I know from having lived in the Boston area for the last 10 years that Ed Markey is a Good Guy, a genuine champion for fairness and people’s rights. He’s been crusading for privacy rights for a long time, which is pretty forward-thinking.

Isn’t it unfortunate that these kinds of concerns seem “forward” thinking? Those are just the kind of conditions that you need laws for, you see; so this makes him a good “lawmaker.”

Ed Markey has “global warming” in his meta-tags, for cryin' out loud, and a YouTube video of him applauding “the expected passage of legislation that will make the most sweeping safety and regulatory changes to the Food and Drug Administration in years,” including a bill he helped write “to establish public databases of clinical trials and their results.” Need I say more?

Let’s hope he can work something out that’ll allow Web radio’s Lone Rangers, duos and other small partnerships a level playing field and a fair shot at a loyal following.

Thursday, July 12, 2007

Valuing Trees, In Dollars and Sense

Appreciating the value of trees is not something I’m generally moved to assign a dollar value to.
This being mid-summer in New York’s verdant mid-Hudson valley, it’s usually because I’m looking for some shade, or just enjoying the wonderful effect on the human nervous system of the subtle sights and sounds when they interact with the wind.

So it was a pleasant surprise to see this post in the Boston Globe’s Business Filter, where that blog’s evergreen Maura Welch pointed to an Economist story, "Green Gold," on this particular branch of cost/benefit analysis.

“Following the trend of putting the 'eco' into economics,” she writes, “New York mayor Michael Bloomberg recently did a tree census. The value of the city's nearly 600,000 trees? $122 million.”
Hizzoner the Mayor arrived at that number by adding up estimates for filtering pollution, saving on air conditioning, stemming storm-water run-off, and even for “aesthetic benefits” (which I think would be expressed more convincingly by my proposed "nervous system relief quotient," above. In order to get that one to fly, though, I should really acronymize it, i.e., as "the NSRQ"… but I won’t).

More “shady” numbers are offered in The Economist’s story: a sign spotted at a University of Texas construction site announces,
“The replacement value of this oak tree is $90,000.” The Economist writes, “The trees in American backyards may be worth far more than the cars in the front drive,” and that, “the Forest Service values the urban canopy in all of America at $14.3 billion.”
They summarize the value of these price-per-leaf exercises with, “By claiming that every $1 put into New York's trees returns $5.60 in benefits, (Bloomberg) may find it easier to galvanise New Yorkers to plant more and chop down fewer.”

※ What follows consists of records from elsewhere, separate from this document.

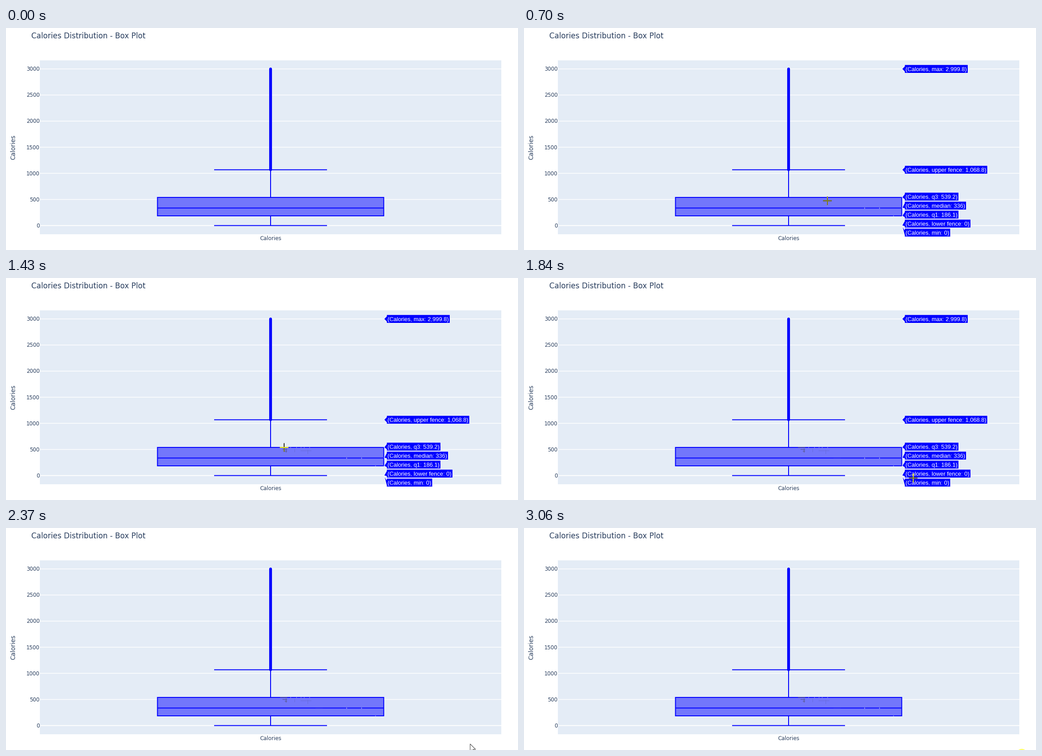
A matplotlib script for the animation above (3.17 s loop, 1134 by 494 pixels).

```python
import numpy as np
import matplotlib.pyplot as plt
from matplotlib.animation import FuncAnimation
from matplotlib.collections import LineCollection
from matplotlib.patches import Circle, Polygon, Rectangle
from matplotlib.path import Path

W, H, DPI = 1134, 494, 64
STEP, LOOP = 10, 3170
PT = 72 / DPI

INK, PAPER, BLUE, FILL = "#2a3f5f", "#e4ecf6", "#0000ff", "#7377fb"
CX = 586
BOX_L, BOX_R = 335.5, 836.6

fig = plt.figure(figsize=(W / DPI, H / DPI), dpi=DPI, facecolor="white")
ax = fig.add_axes([0, 0, 1, 1])
ax.set_xlim(0, W)
ax.set_ylim(H, 0)
ax.axis("off")


def y_of(v):
    return 439.6 - v * 0.11617


def line(xs, ys, color, width, z, **kw):
    art, = ax.plot(xs, ys, color=color, lw=width * PT, zorder=z,
                   snap=False, **kw)
    return art


def label(x, y, s, px, color=INK, font="DejaVu Sans", **kw):
    return ax.text(x, y, s, fontsize=px * PT, color=color, family=font,
                   va="baseline", **kw)


def rect_path(x0, y0, x1, y1):
    return Path([(x0, y0), (x1, y0), (x1, y1), (x0, y1), (x0, y0)],
                closed=True)


# Chart
ax.add_patch(Rectangle((75, 72), 1022, 387.2, fc=PAPER, lw=0, zorder=0))
for v in range(0, 3001, 500):
    y = y_of(v)
    line([75, 1097], [y, y], "white", 1.5 if v else 2, 1,
         solid_capstyle="butt")
    label(74.3, y + 4.2, str(v), 11.7, ha="right")

label(56, 23, "Calories Distribution - Box Plot", 16.65)
label(CX, 472.2, "Calories", 11.7, ha="center")
label(20.6, 265.4, "Calories", 13.7, ha="center", rotation=90,
      rotation_mode="anchor")

LOW, Q1, MED, Q3, HIGH, TOP = (
    y_of(v) for v in (0, 186.1, 336, 539.2, 1068.8, 2999.8))
ax.add_patch(Rectangle((BOX_L, Q3), BOX_R - BOX_L, Q1 - Q3, fc=FILL,
                       ec=BLUE, lw=2 * PT, joinstyle="miter", snap=False,
                       zorder=2))
strokes = [(BOX_L, MED, BOX_R, MED), (CX, Q3, CX, HIGH), (CX, Q1, CX, LOW),
           (461, HIGH, 711, HIGH), (461, LOW, 711, LOW)]
for x0, y0, x1, y1 in strokes:
    line([x0, x1], [y0, y1], BLUE, 2, 3, solid_capstyle="butt")
line([CX, CX], [HIGH, TOP], BLUE, 6.2, 4, solid_capstyle="round")

# Hover labels
tips, tip_paths = [], []


def add_tip(text, y, cy):
    t = label(845, cy + 4.5, text, 12.7, "white", "Liberation Sans", zorder=7)
    right = 845 + t.get_window_extent().width + 2.6
    left, half = 843, 9.4
    pts = [(837.3, y), (left, cy + 6), (left, cy + half), (right, cy + half),
           (right, cy - half), (left, cy - half), (left, cy - 6)]
    p = ax.add_patch(Polygon(pts, fc=BLUE, ec="white", lw=PT,
                             joinstyle="miter", zorder=6))
    tips.extend([t, p])
    tip_paths.append(rect_path(left, cy - half, right, cy + half))


for name, y, cy in [("max: 2,999.8", TOP, TOP),
                    ("upper fence: 1,068.8", HIGH, HIGH),
                    ("q3: 539.2", Q3, 375.3), ("median: 336", MED, 395.3),
                    ("q1: 186.1", Q1, 415.3), ("lower fence: 0", LOW, 435.3),
                    ("min: 0", LOW, 455.3)]:
    add_tip(f"(Calories, {name})", y, cy)


# Specks the pointer leaves behind on the box
def specks(segs, color, width, start):
    c = LineCollection([[s[:2], s[2:]] for s in segs], colors=color,
                       linewidths=width * PT, zorder=5)
    ax.add_collection(c)
    return c, start


def notches(xs, y):
    return [(x, y - 1.2, x, y + 1.2) for x in xs]


marks = [
    specks(notches((754, 787), MED) + notches((818,), Q1), "#a9acf5", 1.4, 640),
    specks(notches((630, 643, 653, 660, 672), Q3), "#8f92ee", 1.3, 1050),
    specks([(667.5, 382, 667.5, 391), (638.5, 380, 638.5, 387),
            (652, 384, 676, 384)], "#686bdc", 1, 1050),
    specks([(612, 381, 622, 381), (617, 384.5, 622, 384.5),
            (619.5, 379, 619.5, 388)], "#5c5d9c", 1.4, 1050),
    specks([(607, Q3, 623, Q3)], "#3a3aa0", 1.6, 1600),
    specks([(685, MED, 701, MED)], "#3f42f4", 1.2, 1640),
]

# Pointer: the cross inverts whatever lies below it
blue_lines = [rect_path(min(a, c) - 1, min(b, d) - 1,
                        max(a, c) + 1, max(b, d) + 1)
              for a, b, c, d in strokes + [(BOX_L, Q3, BOX_R, Q3),
                                           (BOX_L, Q1, BOX_R, Q1)]]


def cross_part(color, paths, z):
    art = line([], [], color, 1.8, z, solid_capstyle="butt")
    if paths:
        art.set_clip_path(Path.make_compound_path(*paths), ax.transData)
    return art


cross = [cross_part("#1b1309", None, 10),
         cross_part("#8c8804", [rect_path(BOX_L, Q3, BOX_R, Q1)], 11),
         cross_part("#ffff00", blue_lines, 12)]
cross_tip = cross_part("#ffff00", tip_paths, 13)

R = 9.5
CROSS_X = np.array([-R, R, np.nan, 0, 0])
CROSS_Y = np.array([0, 0, np.nan, -R, R])
ARROW = np.array([(0, 0), (0, 17), (4, 13), (6.5, 19), (9, 18), (6.5, 12),
                  (12, 12)])
arrow = ax.add_patch(Polygon(ARROW, fc="white", ec="#222222", lw=0.9 * PT,
                             joinstyle="miter", zorder=14))
click = ax.add_patch(Circle((1102.5, 504), 12.5, fc="#ffff66", lw=0,
                            zorder=15))

# time, x, y
ROUTE = np.array([
    (490, 1067, 488), (520, 1024, 477), (550, 950, 456), (580, 880, 438),
    (610, 818, 423), (640, 754, 405), (670, 702, 391), (700, 672, 384.5),
    (790, 655, 382), (900, 638, 381), (1030, 618, 379), (1060, 617.5, 377.5),
    (1200, 614.5, 375), (1420, 616, 377), (1540, 617.5, 378),
    (1570, 618, 379), (1660, 693, 400), (1750, 785, 424), (1840, 862, 445),
    (1870, 863, 445.5), (2110, 863, 445.5), (2140, 874, 448),
    (2230, 945, 462), (2350, 1028, 480.5), (2500, 1064, 487),
    (2650, 1089, 491)])


def pointer(t):
    held = (t - 10) // 30 * 30 + 10
    return [np.interp(held, ROUTE[:, 0], ROUTE[:, k]) for k in (1, 2)]


def draw(i):
    t = i * STEP
    x, y = pointer(t)
    shown = 500 <= t < 2670
    on_plot = y < 459
    hover = 610 <= t < 1870

    for art in tips:
        art.set_visible(hover)
    for art, start in marks:
        art.set_visible(t >= start)
    for art in cross + [cross_tip]:
        art.set_data(x + CROSS_X, y + CROSS_Y)
        art.set_visible(shown and on_plot)
    cross_tip.set_visible(hover and on_plot)
    arrow.set_xy(ARROW + (x, y))
    arrow.set_visible(shown and not on_plot)
    click.set_visible(t >= 3060)
    return []


anim = FuncAnimation(fig, draw, frames=LOOP // STEP, interval=STEP,
                     repeat=True, repeat_delay=0, cache_frame_data=False)
plt.show()
```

You know, if that’s what it takes to get people to understand the truly incalculable worth of trees, then by all means, fire up that spreadsheet!

Ironically, I saw this Associated Press story on the same day, in the same "paper" (since this was online Globe) --
Man disguised as tree robs bank

MANCHESTER, N.H. (AP), 7/8/07 --A weekend bank robbery involved multiple branches -- of the leafy variety.

According to police, a man with tree branches duct-taped to his head and torso walked into a Citizens Bank just as it opened Saturday morning and demanded cash from a teller. Police said the disguise was the most bizarre they'd ever seen.

"He really went out on a limb," Sgt. Ernie Goodno said Sunday.
Related, here:
15 Houseplants Can Reduce Indoor Pollution

The "Greenest" Cities